Ocean Optics Marks a Milestone in Customer Partnership
It all started with two guys in a boat.
Some entrepreneurial-minded scientists from Florida started Ocean Optics in the late ’80s, seeded by a U.S. government grant for an oceanographic pH sensor.
As part of their work, the scientists needed a spectrometer to deploy at sea – and were surprised to discover that none existed small enough, flexible enough, or affordable enough to meet their needs. So, like all resourceful inventors, they made their own.
By April 1992, Ocean Optics had sold “the world’s first miniature fiber optic spectrometer,” to a researcher at Los Alamos National Laboratory. Since then, our technologies have evolved and our product offering has expanded, while customers continue to surprise and amaze us with applications made possible with optical sensing.

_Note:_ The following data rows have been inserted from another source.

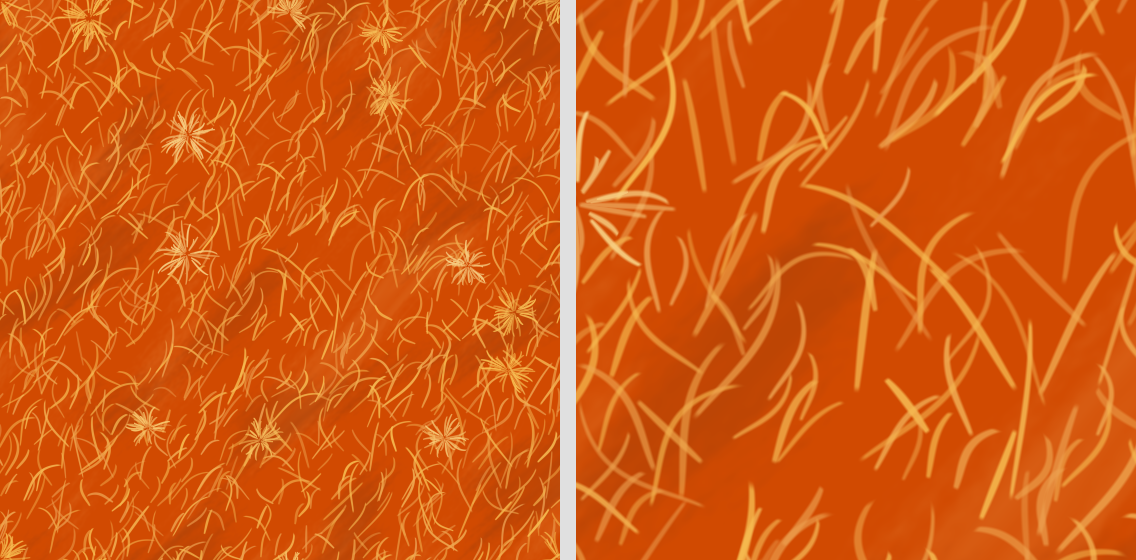
Left: the whole. Right: its middle third, enlarged.
Reproduce this texture procedurally as a WebGL 1 fragment shader.

```glsl
precision highp float;
// Burnt orange ground with slanted brush smudges, scattered pale strands and starry tufts.
uniform vec2 u_resolution;

const vec3 GROUND = vec3(0.82, 0.29, 0.005);
const vec3 SHADE = vec3(0.66, 0.25, 0.03);
const vec3 GLOW = vec3(0.87, 0.43, 0.14);
const vec3 TAN = vec3(0.92, 0.61, 0.31);
const vec3 STRAW = vec3(0.97, 0.75, 0.32);
const vec3 CREAM = vec3(0.97, 0.82, 0.53);

const float STRAND_GRID = 13.0;
const float TUFT_GRID = 4.0;
const float TAU = 6.28318;

vec2 hash2(vec2 p) {
  vec3 q = fract(vec3(p.xyx) * vec3(0.1031, 0.1030, 0.0973));
  q += dot(q, q.yzx + 33.33);
  return fract((q.xx + q.yz) * q.zy);
}

vec2 toAxis(vec2 p, float angle) {
  float c = cos(angle), s = sin(angle);
  return vec2(c * p.x + s * p.y, c * p.y - s * p.x);
}

float cornerSlope(vec2 cell, vec2 offset) {
  float angle = TAU * hash2(cell + 211.0).x;
  return dot(vec2(cos(angle), sin(angle)), offset);
}

// Gradient noise, about -0.7 to 0.7
float gradientNoise(vec2 p) {
  vec2 i = floor(p), f = fract(p);
  vec2 u = f * f * f * (f * (f * 6.0 - 15.0) + 10.0);
  vec2 e = vec2(1.0, 0.0);
  float low = mix(cornerSlope(i, f), cornerSlope(i + e, f - e), u.x);
  float high = mix(cornerSlope(i + e.yx, f - e.yx), cornerSlope(i + 1.0, f - 1.0), u.x);
  return mix(low, high, u.y);
}

// Brushed patch with bristle streaks and a dry, speckled rim
float smudge(vec2 p, float angle, vec2 shift) {
  vec2 q = toAxis(p, angle) + shift;
  float body = gradientNoise(q * vec2(3.6, 8.5));
  float bristle = gradientNoise(q * vec2(8.0, 75.0));
  float speckle = gradientNoise(q * vec2(90.0, 170.0));
  float cover = smoothstep(0.04, 0.42, body + 0.16 * bristle + 0.10 * speckle);
  return cover * (0.8 + 0.5 * bristle);
}

// Thin hooked hair centred on the origin, tapering to both tips
float strand(vec2 p, float angle, float halfLength, float bend, float width, float blur) {
  vec2 q = toAxis(p, angle);
  float t = q.x / halfLength;
  float curve = bend * halfLength * (t * t * (1.0 + 0.6 * t) - 0.35);
  float slope = bend * t * (2.0 + 1.8 * t);
  float d = abs(q.y - curve) * inversesqrt(1.0 + slope * slope);
  float w = width * (1.0 - 0.45 * t * t);
  float tips = 1.0 - smoothstep(0.88, 1.0, abs(t));
  return tips * (1.0 - smoothstep(w - blur, w + blur, d));
}

// One scattered strand per cell: most rise to the right, some cross them
vec3 addStrands(vec3 color, vec2 p, float layer, float blur) {
  vec2 home = floor(p * STRAND_GRID);
  for (int y = -1; y <= 1; y++) {
    for (int x = -1; x <= 1; x++) {
      vec2 cell = home + vec2(float(x), float(y));
      vec2 seed = cell + 57.0 * layer + 100.0;
      vec2 place = hash2(seed), turn = hash2(seed + 19.3);
      vec2 shape = hash2(seed + 41.7), tone = hash2(seed + 73.1);
      float spread = turn.y - 0.5;
      float angle = turn.x < 0.7 ? 1.06 + 0.8 * spread : 2.15 + 1.2 * spread;
      float halfLength = mix(0.021, 0.056, shape.x * shape.x);
      float bend = (shape.y - 0.5) * 0.85;
      float width = mix(0.0014, 0.0025, fract(tone.x * 7.0));
      vec2 local = p - (cell + place) / STRAND_GRID;
      float mask = strand(local, angle, halfLength, bend, width, blur);
      float opacity = mix(0.42, 0.9, tone.y);
      color = mix(color, mix(TAN, STRAW, tone.x), mask * opacity);
    }
  }
  return color;
}

// Radiating tuft of hairs around the origin
float tuft(vec2 p, float radius, vec2 seed, float blur) {
  float mask = 0.0;
  for (int i = 0; i < 34; i++) {
    vec2 h = hash2(seed + float(i) * 3.7);
    vec2 g = hash2(seed + float(i) * 5.3 + 11.0);
    float angle = TAU * h.x;
    float outer = radius * mix(0.45, 1.0, h.y);
    float inner = radius * 0.2 * g.x;
    vec2 middle = 0.5 * (inner + outer) * vec2(cos(angle), sin(angle));
    float ray = strand(p - middle, angle, 0.5 * (outer - inner), 0.5 * (g.y - 0.5), 0.0017, blur);
    mask = max(mask, ray * mix(0.5, 0.95, g.x));
  }
  return mask;
}

// Tufts on a loose repeating lattice, with one fixed in each corner
vec3 addTufts(vec3 color, vec2 p, float blur) {
  vec2 home = floor(p * TUFT_GRID + 0.5);
  for (int y = -1; y <= 1; y++) {
    for (int x = -1; x <= 1; x++) {
      vec2 cell = home + vec2(float(x), float(y));
      vec2 id = mod(cell, TUFT_GRID);
      vec2 h = hash2(id + 8.0), look = hash2(id + 31.0);
      float loose = step(0.5, id.x + id.y);
      if (loose > 0.5 && look.x > 0.8) continue;
      vec2 local = p - (cell + loose * 0.75 * (h - 0.5)) / TUFT_GRID;
      float radius = mix(0.042, 0.066, look.y);
      if (length(local) > radius * 1.2) continue;
      color = mix(color, mix(STRAW, CREAM, h.x), tuft(local, radius, id * 17.0 + 5.0, blur));
    }
  }
  return color;
}

void main() {
  vec2 p = gl_FragCoord.xy / u_resolution;
  float blur = max(0.0011, 0.7 / min(u_resolution.x, u_resolution.y));
  vec3 color = mix(GROUND, GLOW, 0.48 * smudge(p, 0.88, vec2(7.0, 3.0)));
  color = mix(color, SHADE, 0.55 * smudge(p, 0.72, vec2(21.0, 14.0)));
  for (int layer = 0; layer < 6; layer++) {
    color = addStrands(color, p, float(layer), blur);
  }
  gl_FragColor = vec4(addTufts(color, p, blur), 1.0);
}
```
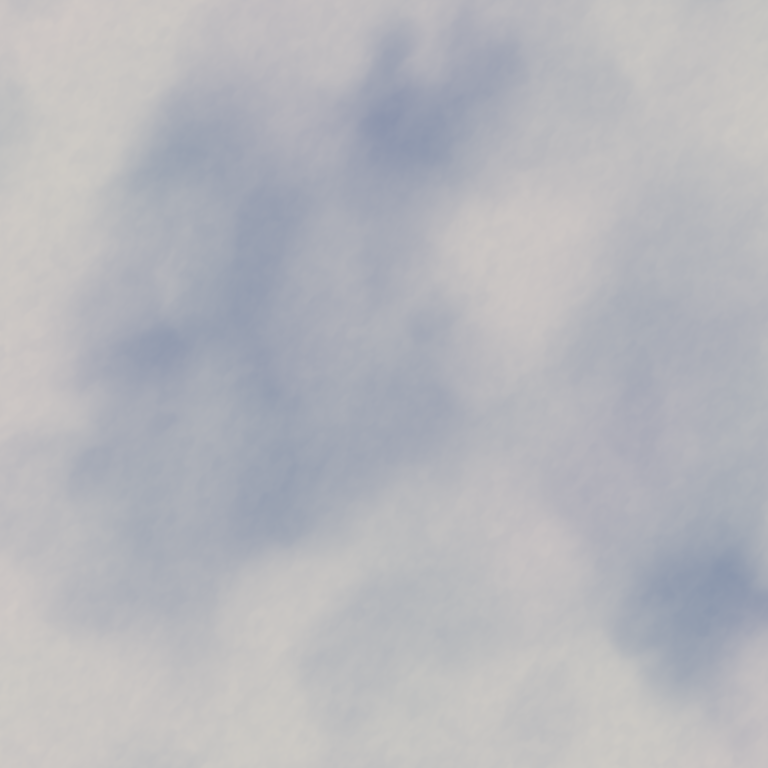
Give the GLSL for this texture, as a three.js fragment shader.

```glsl
varying vec2 vUv;

#define PALE vec3(0.788, 0.774, 0.766)
#define DARK vec3(0.605, 0.630, 0.697)
#define WARM_TINT vec3(0.012, -0.003, 0.004)
#define DRIFT_ANGLE 0.88
#define DRIFT_STRETCH 0.68
#define BILLOW_SCALE 5.0
#define WISP_SCALE 10.0
#define TATTER_SCALE 23.0
#define GRAIN_SCALE 80.0
#define WARP 0.12
#define BASE_SHADE 0.05
#define CONTRAST 1.25

vec3 hash3(vec2 cell) {
  vec3 h = fract(cell.xyx * vec3(0.1031, 0.1030, 0.0973));
  h += dot(h, h.yxz + 33.33);
  return fract((h.xxy + h.yzz) * h.zyx);
}

// Soft cellular noise: two centred values blended between jittered cell points
vec2 cellNoise(vec2 p) {
  vec2 cell = floor(p);
  vec2 local = p - cell;
  vec2 sum = vec2(0.0);
  float total = 0.0;
  for (int y = -1; y <= 1; y++) {
    for (int x = -1; x <= 1; x++) {
      vec2 offset = vec2(float(x), float(y));
      vec3 h = hash3(cell + offset + 40.0);
      vec2 d = offset + 0.1 + 0.8 * h.xy - local;
      float weight = exp(-6.0 * dot(d, d));
      sum += weight * vec2(h.z, fract(h.z * 17.0 + h.x));
      total += weight;
    }
  }
  return sum / total - 0.5;
}

// Gaussian falloff around a line segment
float softStreak(vec2 p, vec2 a, vec2 b, float radius) {
  vec2 ab = b - a;
  float along = clamp(dot(p - a, ab) / dot(ab, ab), 0.0, 1.0);
  vec2 d = (p - a - ab * along) / radius;
  return exp(-dot(d, d));
}

// Broad layout of shaded hollows between the bright banks
float hollows(vec2 p) {
  float shade = 0.30 * softStreak(p, vec2(0.48, 0.45), vec2(0.88, 0.50), 0.27);
  shade += 0.62 * softStreak(p, vec2(0.16, 0.24), vec2(0.34, 0.72), 0.14);
  shade += 0.35 * softStreak(p, vec2(0.36, 0.33), vec2(0.58, 0.53), 0.08);
  shade += 0.50 * softStreak(p, vec2(0.54, 0.81), vec2(0.59, 0.90), 0.06);
  shade += 0.80 * softStreak(p, vec2(0.92, 0.10), vec2(0.98, 0.17), 0.09);
  return shade;
}

void main() {
  // Drift frame, stretched along the rising diagonal
  vec2 drift = vec2(cos(DRIFT_ANGLE), sin(DRIFT_ANGLE));
  vec2 across = vec2(-drift.y, drift.x);
  vec2 q = vec2(dot(vUv, drift) * DRIFT_STRETCH, dot(vUv, across));

  // Billowing clouds with warped, tattered banks
  vec2 tatter = cellNoise(q * TATTER_SCALE + 31.0);
  vec2 warp = cellNoise(q * 7.0 + 3.0) * WARP + tatter * 0.025;
  vec2 billow = cellNoise((q + 0.4 * warp) * BILLOW_SCALE + 11.0);
  vec2 wisp = cellNoise((q + 0.5 * warp.yx) * WISP_SCALE + 23.0);
  float shade = BASE_SHADE + hollows(vUv + warp);
  shade += 0.55 * billow.x + 0.42 * wisp.x + 0.10 * tatter.x;
  shade *= CONTRAST;

  // Soft floor keeps the bright banks even
  shade = 0.5 * (shade + sqrt(shade * shade + 0.03)) - 0.09;
  shade = min(shade, 1.35);

  // Faint brushed grain in two sizes
  shade += 0.10 * cellNoise(q * GRAIN_SCALE).x;
  shade += 0.06 * cellNoise(q * GRAIN_SCALE * 2.1 + 7.0).x;

  vec3 color = mix(PALE, DARK, shade);
  color += WARM_TINT * (billow.y + 0.5 * wisp.y);
  gl_FragColor = vec4(color, 1.0);
}
```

Collaborating to Solve Problems
To paraphrase one of our founders, without problems to solve, there is no Ocean Optics. Our products are just tools: It’s our knowledge and commitment, combined with the customer’s curiosity and creativity, that inspire success. Consider some of the remarkable applications our customers have accomplished:
- Apple sorting and grading
- Biodiesel quality control
- Color testing of LEDs
- Dental curing light measurement
- Elemental analysis of wastewater
- Food authentication and security
- Grains inspection for quality control
- Heme proteins analysis
- Mercury analysis in water, soils and fish
- Night filter transmission efficiency
- Olive oil fraud detection
- Precision agriculture via remote monitoring
- Resins identification and sorting
- Soil reflectance in thermal pools
- Transmission of glass filters
- UV transmission of sunglasses
- Volcanic emissions monitoring
- Wine fermentation monitoring
Taking us to Amazing Places
Our customers have taken us – more correctly, our spectrometers and optical sensing equipment – to some remarkable places to explore, investigate and monitor:
- Deep-sea thermal vents, Indian Ocean – O2 respiration in snails
- Falkland Islands, South America – color of rockhopper penguin bills (beaks)
- Kailua-Kona, Hawaii – fluorescence of corals
- Mt. Everest – ozone measurement
- Smithsonian Museum of Natural History – optical properties of the Hope Diamond and other gemstones
- Surface of the Moon, part of NASA’s LCROSS mission – reflectivity of a plume of surface matter
- “Trail by Fire,” South American Andes – flux of SO2 from volcanoes
- Yellowstone National Park – color of hot springs
Using Various Measurement Techniques
Our customers have taken advantage of different technologies we offer and know-how we can provide to solve application problems.
Imagining What Comes Next
Thanks to the skill and creativity of our customers, the modular spectroscopy Ocean Optics introduced 25 years ago has evolved beyond laboratory analysis and taken optical sensing to places we never could have imagined. We look forward to helping customers continue to realize amazing solutions using optical sensing technologies.